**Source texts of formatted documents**

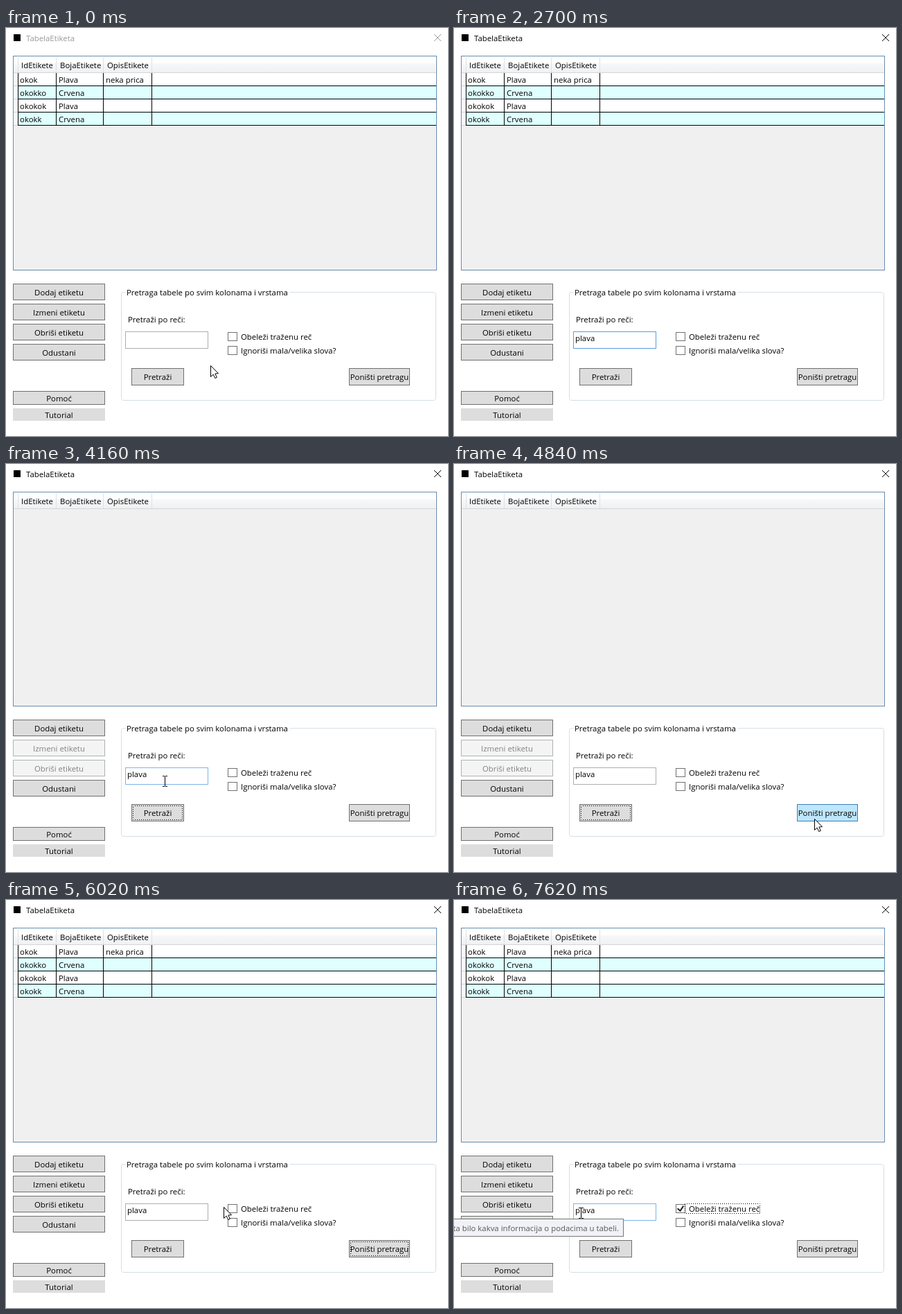
Write an HTML page with a canvas that moves like this. It is 638 px wide and 589 px high and loops after 8 s.

```html
<!DOCTYPE html>
<html lang="sr">
<head>
<meta charset="utf-8">
<title>TabelaEtiketa</title>
<style>
html, body { margin: 0; width: 100%; height: 100%; overflow: hidden; background: #fff; }
canvas { display: block; }
</style>
</head>
<body>
<canvas id="stage" width="638" height="589"></canvas>
<script>
const ctx = document.getElementById('stage').getContext('2d');
const LOOP = 8000;
const STEP = 77;
const FONT = '11.4px "Open Sans", "Noto Sans", sans-serif';

const at = {
  activate: 1210, type: 1430, caretOff: 2700,
  searchDown: 3150, searchUp: 3230,
  resetDown: 5140, resetUp: 5300,
  markDown: 6330, markUp: 6390
};

// Pointer glides: start, end, destination
const glides = [
  { from: 730, to: 1290, x: 255, y: 455 },
  { from: 2760, to: 3070, x: 233, y: 493 },
  { from: 3390, to: 3390, x: 231, y: 484 },
  { from: 3770, to: 4000, x: 229, y: 458 },
  { from: 4200, to: 4540, x: 327, y: 451 },
  { from: 4760, to: 4840, x: 520, y: 512 },
  { from: 4910, to: 5060, x: 539, y: 506 },
  { from: 5310, to: 5540, x: 330, y: 446 },
  { from: 5780, to: 5780, x: 288, y: 446 },
  { from: 5860, to: 6168, x: 331, y: 441 },
  { from: 6870, to: 7250, x: 183, y: 452 }
];

const input = { x: 172, y: 438, w: 120, h: 25 };
const search = { x: 181, y: 491, w: 76, h: 25 };
const reset = { x: 495, y: 491, w: 88, h: 25 };
const markBox = { x: 320, y: 439, w: 122, h: 13 };
const caseBox = { x: 320, y: 459, w: 158, h: 13 };

const between = (t, a, b) => t >= a && t < b;
const clamp = v => Math.max(0, Math.min(1, v));
const inside = (p, r) => p && p.x >= r.x && p.x < r.x + r.w && p.y >= r.y && p.y < r.y + r.h;

// Moves in whole screen refreshes; hidden while typing
function pointerAt(t) {
  if (between(t, at.type, 2760)) return null;
  const p = { x: 295, y: 487 };
  for (const { from, to, x, y } of glides) {
    if (t < from) break;
    const steps = Math.round((to - from) / STEP) + 1;
    const u = clamp((Math.floor((t - from) / STEP) + 1) / steps);
    p.x += Math.round((x - p.x) * u);
    p.y += Math.round((y - p.y) * u);
  }
  return p;
}

function fill(x, y, w, h, color) {
  ctx.fillStyle = color;
  ctx.fillRect(x, y, w, h);
}

function frame(x, y, w, h, color) {
  ctx.strokeStyle = color;
  ctx.lineWidth = 1;
  ctx.strokeRect(x + 0.5, y + 0.5, w - 1, h - 1);
}

function focusRect(x, y, w, h) {
  ctx.setLineDash([1, 2]);
  ctx.lineDashOffset = 0.5;
  frame(x, y, w, h, '#000');
  ctx.setLineDash([]);
}

function text(s, x, y, color = '#000', align = 'left') {
  ctx.fillStyle = color;
  ctx.textAlign = align;
  ctx.fillText(s, x, y);
}

function poly(points, close) {
  ctx.beginPath();
  for (const [x, y] of points) ctx.lineTo(x, y);
  if (close) ctx.closePath();
}

const looks = {
  normal: ['#dddddd', '#707070', '#000'],
  hover: ['#bee6fd', '#3c7fb1', '#000'],
  pressed: ['#c4e5f6', '#2c628b', '#000'],
  disabled: ['#f4f4f4', '#adb2b5', '#838383'],
  flat: ['#dddddd', '#dddddd', '#000']
};

function button(label, { x, y, w, h }, look = 'normal', focused = false) {
  const [back, edge, ink] = looks[look];
  fill(x, y, w, h, back);
  frame(x, y, w, h, edge);
  text(label, x + w / 2, Math.floor(y + h / 2 + 5), ink, 'center');
  if (focused) focusRect(x + 2, y + 2, w - 4, h - 4);
}

function checkBox(label, { x, y, h }, { hover, pressed, checked, focused }) {
  fill(x, y, 14, h, pressed ? '#d9ecff' : hover ? '#f3f9ff' : '#fff');
  frame(x, y, 14, h, pressed ? '#3c77dd' : hover ? '#5593ff' : '#707070');
  if (checked) {
    ctx.strokeStyle = '#212121';
    ctx.lineWidth = 2;
    poly([[x + 2.6, y + 6.3], [x + 6.5, y + 9.7], [x + 11.2, y + 2.6]]);
    ctx.stroke();
  }
  text(label, x + 19, y + 11);
  if (focused) focusRect(x + 13, y - 1, 109, 15);
}

function titleBar(active) {
  const ink = active ? '#000' : '#999';
  fill(11, 9, 10, 10, '#000');
  text('TabelaEtiketa', 29, 19, ink);
  ctx.strokeStyle = ink;
  ctx.lineWidth = 1;
  poly([[618, 9], [628, 19]]);
  ctx.stroke();
  poly([[628, 9], [618, 19]]);
  ctx.stroke();
}

const lines = [17, 72, 140, 210];
const columns = [20, 76, 144];
const heads = ['IdEtikete', 'BojaEtikete', 'OpisEtikete'];
const rows = [['okok', 'Plava', 'neka prica'], ['okokko', 'Crvena'], ['okokok', 'Plava'], ['okokk', 'Crvena']];

function table(full) {
  fill(10, 40, 612, 310, '#f0f0f0');
  const shade = ctx.createLinearGradient(0, 41, 0, 64);
  shade.addColorStop(0, '#fff');
  shade.addColorStop(0.42, '#fff');
  shade.addColorStop(0.43, '#f7f8f9');
  shade.addColorStop(1, '#f0f1f3');
  fill(11, 41, 610, 23, shade);
  fill(11, 64, 610, 1, '#d5d5d5');
  for (const x of lines) fill(x, 42, 1, 22, '#dfe1e4');
  heads.forEach((s, i) => text(s, columns[i] + 2, 58));

  if (full) rows.forEach((cells, i) => {
    const y = 65 + i * 19;
    fill(11, y, 6, 18, '#f9fafb');
    fill(11, y + 18, 6, 1, '#d5d5d5');
    fill(17, y, 604, 18, i % 2 ? '#e0ffff' : '#fff');
    fill(17, y + 18, 604, 1, '#000');
    for (const x of lines) fill(x, y, 1, 19, '#000');
    cells.forEach((s, c) => text(s, columns[c], y + 14));
  });
  frame(10, 40, 612, 310, '#688caf');
}

function groupBox() {
  ctx.strokeStyle = '#d5dfe5';
  ctx.lineWidth = 1;
  ctx.beginPath();
  ctx.roundRect(166.5, 381.5, 454, 156, 3);
  ctx.stroke();
  fill(172, 380, 238, 4, '#fff');
  text('Pretraga tabele po svim kolonama i vrstama', 174, 386);
  text('Pretraži po reči:', 176, 425);
}

function textBox(t, focused, hover) {
  const { x, y, w, h } = input;
  const word = 'plava'.slice(0, Math.max(0, Math.floor((t - at.type) / 160) + 1));
  fill(x, y, w, h, '#fff');
  frame(x, y, w, h, focused ? '#569de5' : hover ? '#7eb4ea' : '#abadb3');
  text(word, 175, 452);
  if (between(t, at.activate, at.caretOff)) {
    fill(Math.round(175 + ctx.measureText(word).width), 440, 1, 15, '#000');
  }
}

function tooltip(s, right, y, alpha) {
  ctx.globalAlpha = alpha;
  fill(-10, y, right + 10, 26, '#f1f2f7');
  frame(-10, y, right + 10, 26, '#767676');
  text(s, right - 7, y + 18, '#575757', 'right');
  ctx.globalAlpha = 1;
}

function pointer(p) {
  if (!p) return;
  const { x, y } = p;
  if (inside(p, input)) {
    fill(x, y - 7, 1, 14, '#000');
    for (const edge of [y - 8, y + 7]) {
      fill(x - 3, edge, 3, 1, '#000');
      fill(x + 1, edge, 3, 1, '#000');
    }
    return;
  }
  ctx.save();
  ctx.translate(x + 0.5, y + 0.5);
  poly([[0, 0], [0, 16], [3.6, 12.6], [6.2, 18], [8.8, 17], [6.4, 11.5], [11, 11.2]], true);
  ctx.fillStyle = '#fff';
  ctx.fill();
  ctx.strokeStyle = '#000';
  ctx.lineWidth = 1;
  ctx.stroke();
  ctx.restore();
}

function draw(t) {
  const p = pointerAt(t);
  const full = !between(t, at.searchUp, at.resetUp);
  const look = (box, down, up) => between(t, down, up) ? 'pressed' : inside(p, box) ? 'hover' : 'normal';

  fill(0, 0, 638, 589, '#fff');
  ctx.font = FONT;
  titleBar(t >= at.activate);
  table(full);

  const edit = full ? 'normal' : 'disabled';
  const menu = [['Dodaj etiketu'], ['Izmeni etiketu', edit], ['Obriši etiketu', edit], ['Odustani']];
  menu.forEach(([label, state], i) => button(label, { x: 10, y: 369 + i * 29, w: 133, h: 24 }, state));
  button('Pomoć', { x: 10, y: 524, w: 133, h: 20 });
  button('Tutorial', { x: 10, y: 549, w: 133, h: 18 }, 'flat');

  groupBox();
  textBox(t, between(t, at.activate, at.searchDown), inside(p, input));
  checkBox('Obeleži traženu reč', markBox, {
    hover: inside(p, markBox),
    pressed: between(t, at.markDown, at.markUp),
    checked: t >= at.markUp,
    focused: t >= at.markDown
  });
  checkBox('Ignoriši mala/velika slova?', caseBox, { hover: inside(p, caseBox) });
  button('Pretraži', search, look(search, at.searchDown, at.searchUp), between(t, at.searchDown, at.resetDown));
  button('Poništi pretragu', reset, look(reset, at.resetDown, at.resetUp), between(t, at.resetDown, at.markDown));

  tooltip('Poništavate rezultate pretrage i vraća se tabela onako kako je inicijalno izgledala pre vršenja pretrage.',
    508, 533, clamp(1 - Math.abs(t - 5120) / 125));
  tooltip('Unesite reč da bi se pronašla ta bilo kakva informacija o podacima u tabeli.',
    245, 460, clamp((t - 7500) / 120));
  pointer(p);
}

function tick() {
  draw(performance.now() % LOOP);
  requestAnimationFrame(tick);
}
tick();
</script>
</body>
</html>
```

**Brief**
Select all lines with the word "full" from the entries above.

**Written solution**
function table(full) {
  if (full) rows.forEach((cells, i) => {
  const full = !between(t, at.searchUp, at.resetUp);
  table(full);
  const edit = full ? 'normal' : 'disabled';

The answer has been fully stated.